### WORK TO BE COMPLETED
Your task is to filter the entries and copy every line containing the string "last".

⁂

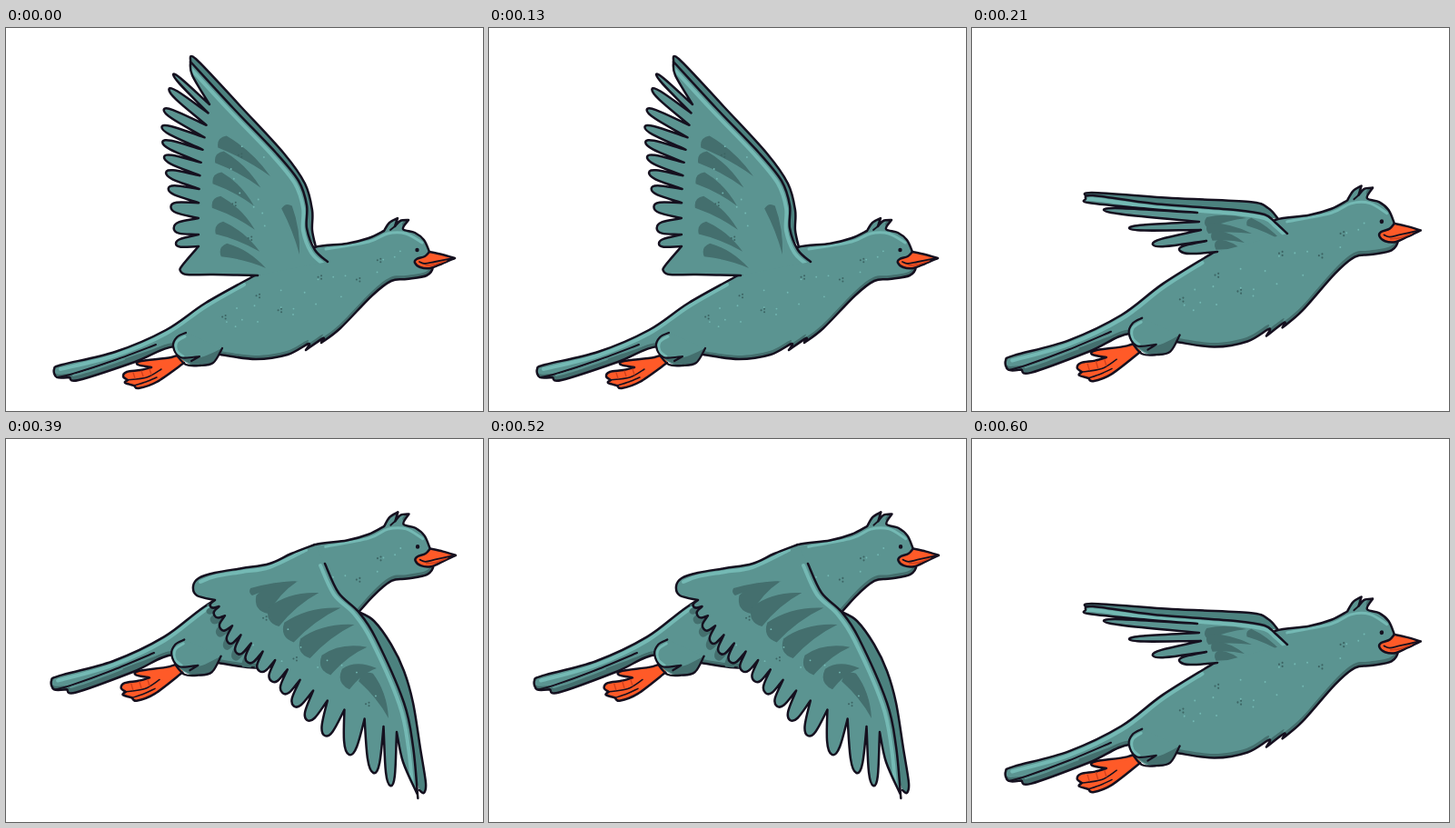
Recreate the animation shown at these times as an HTML page. Size 525 px wide and 421 px high, loop 780 ms.

```html
<!DOCTYPE html>
<html lang="en">
<head>
<meta charset="utf-8">
<title>Flying bird</title>
<style>
html, body { margin: 0; width: 100%; height: 100%; overflow: hidden; background: #fff; }
svg { display: block; width: 525px; height: 421px; }
path { vector-effect: non-scaling-stroke; }
</style>
</head>
<body>
<svg id="stage" viewBox="0 0 525 421" xmlns="http://www.w3.org/2000/svg"></svg>
<script>
const INK = '#15101f', MAIN = '#5b9491', LIGHT = '#74b9b4', DARK = '#446f6e';
const ORANGE = '#ff5a28', RUST = '#cf3f1c';

const points = text => text.trim().split(/\s+/).map(q => q.split(',').map(Number));
const mix = (a, b, t) => a.map((v, k) => v + (b[k] - v) * t);

// Point at share u (0 to 1) of a smooth curve through the keys.
function along(keys, u) {
  const n = keys.length - 1;
  const i = Math.min(n - 1, Math.floor(u * n)), t = u * n - i;
  const [a, b, c, d] = [i - 1, i, i + 1, i + 2].map(k => keys[Math.max(0, Math.min(n, k))]);
  return b.map((v, k) => v + t / 2 * (c[k] - a[k]
    + t * (2 * a[k] - 5 * v + 4 * c[k] - d[k] + t * (3 * (v - c[k]) + d[k] - a[k]))));
}

function spline(p) {
  let d = '';
  for (let i = 0; i < p.length - 1; i++) {
    const a = p[i], b = p[i + 1], before = p[i - 1] || a, after = p[i + 2] || b;
    const c1 = a.map((v, k) => v + (b[k] - before[k]) / 6);
    const c2 = b.map((v, k) => v - (after[k] - a[k]) / 6);
    d += `C${c1} ${c2} ${b}`;
  }
  return d;
}

// Row of rounded feathers: tips on one curve, gaps between them on another.
function fan(count, tipKeys, gapKeys) {
  const tips = points(tipKeys), gaps = points(gapKeys);
  let d = '';
  for (let i = 0; i < count; i++) {
    const a = along(gaps, i / count), b = along(gaps, (i + 1) / count);
    const tip = along(tips, i / (count - 1));
    const span = Math.hypot(a[0] - b[0], a[1] - b[1]);
    const w = Math.min(8, span * 0.45) / span;
    const push = (p, s) => p.map((v, k) => v + s * (a[k] - b[k]));
    d += `C${push(mix(a, tip, 0.5), 0.15)} ${push(tip, w)} ${tip}`
      + `C${push(tip, -w)} ${push(mix(b, tip, 0.5), -0.15)} ${b}`;
  }
  return { d, end: gaps[gaps.length - 1] };
}

// Joins smooth runs, with a corner at each "|", and feather rows.
function path(...parts) {
  let d = '', last;
  for (const part of parts) {
    if (part.d) {
      d += part.d;
      last = part.end;
      continue;
    }
    for (const run of part.split('|')) {
      const p = points(run);
      if (last) p.unshift(last); else d = 'M' + p[0];
      d += spline(p);
      last = p[p.length - 1];
    }
  }
  return d;
}

const fill = (d, color) => `<path d="${d}Z" fill="${color}"/>`;
const line = (d, color = INK, w = 2) => `<path d="${d}" fill="none" stroke="${color}" stroke-width="${w}"/>`;
const inked = (d, color = MAIN) => fill(d, color) + line(d, INK, 2.5);
const move = (at, content) => `<g transform="translate(${at})">${content}</g>`;
const dot = ([x, y], color, r) => `<circle cx="${x}" cy="${y}" r="${r}" fill="${color}"/>`;

let clips = 0;
function inside(d, content, matrix = '1 0 0 1 0 0') {
  const id = 'clip' + clips++;
  return `<clipPath id="${id}"><path d="${d}Z" transform="matrix(${matrix})"/></clipPath>`
    + `<g clip-path="url(#${id})">${content}</g>`;
}

// Leaf with a round tip of radius r, narrowing to a point at the end.
function leaf(tip, end, r) {
  const len = Math.hypot(end[0] - tip[0], end[1] - tip[1]);
  const ux = (end[0] - tip[0]) / len * r, uy = (end[1] - tip[1]) / len * r;
  const mid = mix(tip, end, 0.5);
  const off = ([x, y], s) => [x + uy * s, y - ux * s];
  return fill(`M${end}Q${off(mid, 1.4)} ${off(tip, 1)}Q${[tip[0] - ux, tip[1] - uy]} ${off(tip, -1)}Q${off(mid, 0)} ${end}`, DARK);
}

function coverts(count, tipKeys, endKeys, r) {
  const tips = points(tipKeys), ends = points(endKeys);
  return Array.from({ length: count }, (_, i) => i / (count - 1))
    .map(u => leaf(along(tips, u), along(ends, u), r)).join('');
}

let seed = 7;
const random = () => (seed = seed * 16807 % 2147483647) / 2147483647;

// Pale specks and dark triple dots scattered around a line.
function specks(from, to, spread, count) {
  let out = '';
  for (let i = 0; i < count; i++) {
    const [x, y] = mix(from, to, (i + random()) / count).map(v => v + (random() - 0.5) * 2 * spread);
    out += i % 5 ? dot([x, y], LIGHT, 0.9)
      : [[-2, 0], [1.5, -1.5], [1.5, 2]].map(([a, b]) => dot([x + a, y + b], '#3c6463', 1)).join('');
  }
  return out;
}

const body = path('274,272 300,262 325,254 340,241 375,237 399,231 416,223 | 422,214 431,209 | 428,218 | 434,212 443,211'
  + '| 437,221 450,225 460,233 466,246 | 470,262 463,272 441,276 424,278 403,294 368,330 347,346 | 349,341 330,354 | 333,347 310,359 275,364 236,359'
  + '| 186,350 142,367 80,387 70,384 | 56,384 53,375 62,370 120,356 176,332 220,302 274,272');

const beak = inked(path('494,253 480,249 466,246 | 461,251 452,254 450,258 456,263 467,264 480,259 494,253'), ORANGE)
  + line(path('462,261 472,260 484,256'), RUST, 1.6)
  + line(path('455,257 461,259 472,257 492,253'), INK, 1.8);

const foot = inked(path('197,356 182,362 149,366 145,370 160,373 | 148,376 133,378 129,383 134,387'
  + '| 131,390 141,393 | 146,396 166,389 196,368'), ORANGE)
  + line(path('133,387 155,384 171,375'), INK, 1.5)
  + line(path('141,393 154,389 166,384'), INK, 1.5)
  + [0, 1, 2].map(i => line(`M${140 + i * 9},${379 - i * 2}l2,6`, RUST, 1.3)).join('');

const thigh = fill(path('199,335 186,343 186,357 209,371 238,352'), MAIN)
  + fill(path('190,362 214,362 238,352 | 226,369 209,371 190,362'), DARK)
  + line(path('197,339 188,345 188,355 195,361'), LIGHT, 3)
  + line(path('198,335 188,340 184,350 192,362 213,361 | 204,366'), INK, 2.2)
  + line(path('188,360 198,370 213,371 228,368 238,352'), INK, 2.3);

const tail = fill(path('66,384 120,367 180,347 | 142,367 76,388'), DARK)
  + line(path('57,384 74,380 120,365 165,348'))
  + line(path('74,382 95,376 130,364'), MAIN, 2);

// Strip of the body left uncovered by a copy moved up.
const belly = move('-1,-4', `<path d="M0 0H600V600H0Z${body}Z" fill="${DARK}" fill-rule="evenodd"/>`);

const bird = foot + fill(body, MAIN)
  + inside(body, belly + tail
    + line(path('60,375 120,360 176,336 220,306 262,282'), LIGHT, 4)
    + line(path('352,243 399,235 420,226 440,226 458,236'), LIGHT, 3))
  + line(body, INK, 2.5) + line(path('428,218 423,222'), INK, 1.8)
  + thigh + specks([225, 325], [400, 268], 18, 22) + specks([400, 255], [440, 246], 8, 4)
  + beak + dot([452.5, 244], INK, 2.2);

function pose({ matrix, back, wing, lead, shine, marks, shade }) {
  return inked(path(back), '#4c827f')
    + `<g transform="matrix(${matrix})">${bird}</g>`
    + (shade ? inside(body, move(shade, fill(wing, DARK)), matrix) : '')
    + fill(wing, MAIN)
    + inside(wing, move(shine, line(path(lead), LIGHT, 4)) + marks)
    + line(wing, INK, 2.5);
}

function wingUp() {
  const lead = '354,257 340,244 331,220 331,195 322,168 297,137 250,88 203,37';
  return {
    matrix: '1 0 0 1 0 0', lead, shine: '-4,3',
    back: '203,37 209,34 259,87 306,138 329,171 337,200 337,222 341,241',
    wing: path(lead, '205,52 224,84',
      fan(11, '184,51 172,100 174,142 180,186 187,237', '224,84 219,117 214,155 212,196 212,240'),
      '194,261 192,267 199,271 228,271 277,272'),
    marks: coverts(6, '238,125 233,157 232,200 240,244', '291,163 274,188 275,230 286,264', 8)
      + leaf([309, 197], [323, 249], 6) + specks([262, 125], [270, 235], 20, 12)
  };
}

function wingLevel() {
  const lead = '347,226 334,214 322,205 290,200 200,193 133,184 125,188';
  return {
    matrix: '1.036 -0.012 0 1.13 -17.9 -57.5', lead, shine: '0,4',
    back: '127,186 132,181 220,187 305,191 326,198 337,210',
    wing: path(lead, '128,192 185,198 248,203',
      fan(4, '145,200 173,220 199,238 229,245', '248,203 250,213 252,222 258,234 270,246')),
    marks: coverts(4, '259,214 261,220 266,228 270,238', '302,209 308,226 300,236 300,246', 6)
      + leaf([305, 213], [341, 234], 5)
  };
}

function wingDown() {
  const lead = '453,391 448,338 438,290 407,219 388,190 366,169 351,137';
  return {
    matrix: '1.009 -0.01 0 1.093 -3.5 -143.7', lead, shine: '-5,2', shade: '-4,7',
    back: '388,190 405,200 424,226 438,255 448,290 456,340 462,378 460,389 455,386',
    wing: path('340,116 314,126 290,137 260,142 230,147 212,153 206,162 210,172 230,177',
      fan(15, '225,184 249,230 292,266 340,317 423,381', '230,177 256,213 303,248 358,290 430,322'),
      '437,355 453,391', lead),
    marks: line(path('330,122 290,141 260,146 230,151 214,157'), LIGHT, 4)
      + leaf([270, 168], [322, 156], 4)
      + coverts(6, '282,182 306,207 336,236 374,264', '320,157 362,180 388,211 408,252', 12)
      + leaf([396, 262], [421, 307], 9) + specks([270, 205], [400, 285], 14, 12)
  };
}

const svg = document.getElementById('stage');
svg.innerHTML = [wingUp(), wingLevel(), wingDown()].map(o =>
  `<g stroke-linejoin="round" stroke-linecap="round">${pose(o)}</g>`).join('');
const poses = [...svg.children];

// Wing beat: up, level, down, level.
const beat = [[210, 0], [390, 1], [600, 2], [780, 1]];

function draw(ms) {
  const t = ms % 780;
  const shown = beat.find(([end]) => t < end)[1];
  poses.forEach((g, i) => g.setAttribute('display', i === shown ? 'inline' : 'none'));
}

const start = performance.now();
function tick() {
  draw(performance.now() - start);
  requestAnimationFrame(tick);
}
tick();
</script>
</body>
</html>
```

⁂

### ANSWER TO THE PROBLEM
  let d = '', last;
      last = part.end;
      if (last) p.unshift(last); else d = 'M' + p[0];
      last = p[p.length - 1];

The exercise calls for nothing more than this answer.